[Opening SUPPLIED MATERIAL section]
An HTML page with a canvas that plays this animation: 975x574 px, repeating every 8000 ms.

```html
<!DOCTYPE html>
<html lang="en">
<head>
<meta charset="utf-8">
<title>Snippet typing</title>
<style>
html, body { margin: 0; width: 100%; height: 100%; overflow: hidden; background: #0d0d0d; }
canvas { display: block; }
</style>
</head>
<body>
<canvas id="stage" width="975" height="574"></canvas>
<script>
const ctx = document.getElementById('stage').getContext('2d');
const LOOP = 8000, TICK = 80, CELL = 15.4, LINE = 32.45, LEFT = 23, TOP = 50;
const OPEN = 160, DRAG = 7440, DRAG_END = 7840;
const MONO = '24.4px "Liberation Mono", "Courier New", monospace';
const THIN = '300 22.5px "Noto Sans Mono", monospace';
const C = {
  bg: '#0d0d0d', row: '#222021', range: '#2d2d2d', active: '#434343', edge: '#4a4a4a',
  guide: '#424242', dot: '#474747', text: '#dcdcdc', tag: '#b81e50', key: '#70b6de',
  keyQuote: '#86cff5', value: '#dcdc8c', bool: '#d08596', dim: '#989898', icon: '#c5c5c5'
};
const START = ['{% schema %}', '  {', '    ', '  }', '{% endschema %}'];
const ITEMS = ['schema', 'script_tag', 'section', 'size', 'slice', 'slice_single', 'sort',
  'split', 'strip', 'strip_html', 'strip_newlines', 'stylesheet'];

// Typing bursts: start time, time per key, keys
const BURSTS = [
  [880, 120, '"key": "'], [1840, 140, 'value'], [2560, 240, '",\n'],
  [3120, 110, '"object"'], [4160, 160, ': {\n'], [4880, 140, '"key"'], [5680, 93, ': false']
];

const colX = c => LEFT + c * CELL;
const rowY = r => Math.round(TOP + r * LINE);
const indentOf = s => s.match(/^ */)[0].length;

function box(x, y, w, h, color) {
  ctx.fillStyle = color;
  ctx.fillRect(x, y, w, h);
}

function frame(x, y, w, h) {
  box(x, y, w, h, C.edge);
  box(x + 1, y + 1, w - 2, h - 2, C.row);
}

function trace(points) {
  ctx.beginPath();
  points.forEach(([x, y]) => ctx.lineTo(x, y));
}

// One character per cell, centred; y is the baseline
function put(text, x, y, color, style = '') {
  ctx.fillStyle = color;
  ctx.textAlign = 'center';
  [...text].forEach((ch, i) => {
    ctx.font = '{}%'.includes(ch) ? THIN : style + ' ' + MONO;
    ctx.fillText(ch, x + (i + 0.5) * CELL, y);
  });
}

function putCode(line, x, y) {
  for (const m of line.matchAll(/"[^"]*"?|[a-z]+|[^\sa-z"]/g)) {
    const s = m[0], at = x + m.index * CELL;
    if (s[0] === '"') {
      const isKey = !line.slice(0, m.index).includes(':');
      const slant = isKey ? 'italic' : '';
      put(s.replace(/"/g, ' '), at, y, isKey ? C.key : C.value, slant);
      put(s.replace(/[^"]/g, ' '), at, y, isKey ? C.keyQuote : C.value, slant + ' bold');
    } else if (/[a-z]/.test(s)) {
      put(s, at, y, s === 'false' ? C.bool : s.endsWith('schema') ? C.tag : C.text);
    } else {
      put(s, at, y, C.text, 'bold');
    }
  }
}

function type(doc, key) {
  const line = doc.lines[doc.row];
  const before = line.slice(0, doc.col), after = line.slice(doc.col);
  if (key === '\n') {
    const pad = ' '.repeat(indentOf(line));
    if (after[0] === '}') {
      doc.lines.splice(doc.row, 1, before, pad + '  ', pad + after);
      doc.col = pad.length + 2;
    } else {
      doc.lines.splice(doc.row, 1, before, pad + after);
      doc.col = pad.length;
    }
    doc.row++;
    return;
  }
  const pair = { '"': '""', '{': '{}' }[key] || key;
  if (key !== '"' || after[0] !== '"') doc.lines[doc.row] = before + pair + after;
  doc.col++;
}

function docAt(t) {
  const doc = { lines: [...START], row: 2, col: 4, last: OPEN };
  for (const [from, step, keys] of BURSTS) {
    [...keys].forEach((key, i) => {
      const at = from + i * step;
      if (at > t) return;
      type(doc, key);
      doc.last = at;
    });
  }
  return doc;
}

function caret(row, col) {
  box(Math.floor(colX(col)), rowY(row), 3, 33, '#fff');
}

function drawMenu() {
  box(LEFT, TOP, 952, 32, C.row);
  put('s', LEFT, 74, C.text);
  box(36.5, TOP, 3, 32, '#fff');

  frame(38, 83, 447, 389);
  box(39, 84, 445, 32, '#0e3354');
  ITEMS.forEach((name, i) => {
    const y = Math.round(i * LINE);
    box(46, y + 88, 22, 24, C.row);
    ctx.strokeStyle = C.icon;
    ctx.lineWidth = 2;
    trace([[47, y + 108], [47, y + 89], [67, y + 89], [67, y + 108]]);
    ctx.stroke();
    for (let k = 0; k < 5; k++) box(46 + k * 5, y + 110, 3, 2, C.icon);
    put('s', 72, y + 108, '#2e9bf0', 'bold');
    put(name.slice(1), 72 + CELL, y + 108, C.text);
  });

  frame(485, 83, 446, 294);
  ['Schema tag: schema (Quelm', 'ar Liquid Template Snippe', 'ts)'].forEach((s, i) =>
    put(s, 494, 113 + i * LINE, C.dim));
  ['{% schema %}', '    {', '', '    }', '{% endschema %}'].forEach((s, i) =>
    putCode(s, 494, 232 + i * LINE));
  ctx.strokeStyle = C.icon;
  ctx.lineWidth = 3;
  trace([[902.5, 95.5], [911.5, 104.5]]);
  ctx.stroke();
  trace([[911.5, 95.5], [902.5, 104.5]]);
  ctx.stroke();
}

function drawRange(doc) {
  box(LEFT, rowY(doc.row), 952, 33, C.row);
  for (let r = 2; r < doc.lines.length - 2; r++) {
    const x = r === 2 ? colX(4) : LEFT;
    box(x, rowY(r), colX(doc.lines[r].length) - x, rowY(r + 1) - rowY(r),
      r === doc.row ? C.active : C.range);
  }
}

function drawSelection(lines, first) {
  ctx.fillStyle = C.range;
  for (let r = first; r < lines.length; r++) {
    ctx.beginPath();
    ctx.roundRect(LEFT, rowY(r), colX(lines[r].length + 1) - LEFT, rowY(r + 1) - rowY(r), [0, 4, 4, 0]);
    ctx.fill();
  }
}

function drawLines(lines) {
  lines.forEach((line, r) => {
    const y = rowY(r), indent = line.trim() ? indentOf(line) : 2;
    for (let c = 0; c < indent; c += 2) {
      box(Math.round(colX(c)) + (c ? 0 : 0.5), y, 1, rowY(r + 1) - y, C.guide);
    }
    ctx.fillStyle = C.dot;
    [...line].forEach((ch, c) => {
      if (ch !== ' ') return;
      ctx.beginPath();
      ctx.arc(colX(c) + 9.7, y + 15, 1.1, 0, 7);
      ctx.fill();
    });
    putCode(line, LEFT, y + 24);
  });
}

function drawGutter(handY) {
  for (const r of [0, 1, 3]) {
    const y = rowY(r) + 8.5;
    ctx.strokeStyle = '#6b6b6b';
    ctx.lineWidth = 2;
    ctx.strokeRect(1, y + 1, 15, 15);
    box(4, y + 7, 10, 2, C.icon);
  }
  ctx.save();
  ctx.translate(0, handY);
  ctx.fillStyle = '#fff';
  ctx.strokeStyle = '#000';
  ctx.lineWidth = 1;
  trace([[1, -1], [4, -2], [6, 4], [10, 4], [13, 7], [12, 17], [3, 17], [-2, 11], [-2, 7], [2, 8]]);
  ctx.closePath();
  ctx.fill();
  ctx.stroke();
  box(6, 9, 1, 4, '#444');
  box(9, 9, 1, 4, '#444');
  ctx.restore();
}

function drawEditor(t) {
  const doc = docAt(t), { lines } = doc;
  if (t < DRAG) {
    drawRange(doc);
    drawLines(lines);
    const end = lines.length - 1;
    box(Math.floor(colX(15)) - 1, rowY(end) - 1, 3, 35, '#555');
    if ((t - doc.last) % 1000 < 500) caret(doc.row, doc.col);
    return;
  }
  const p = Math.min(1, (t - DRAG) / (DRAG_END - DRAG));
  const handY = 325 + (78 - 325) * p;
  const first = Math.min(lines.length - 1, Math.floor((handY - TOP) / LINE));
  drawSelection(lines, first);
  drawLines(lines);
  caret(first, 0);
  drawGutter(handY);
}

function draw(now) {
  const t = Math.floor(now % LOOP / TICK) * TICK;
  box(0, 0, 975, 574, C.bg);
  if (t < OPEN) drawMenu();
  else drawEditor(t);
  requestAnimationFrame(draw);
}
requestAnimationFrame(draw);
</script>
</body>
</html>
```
[Closing SUPPLIED MATERIAL section]
YOUR TASK —
Determine the number of lines in the data that include the word "Math", and provide that number without comment.

FINAL ANSWER —
8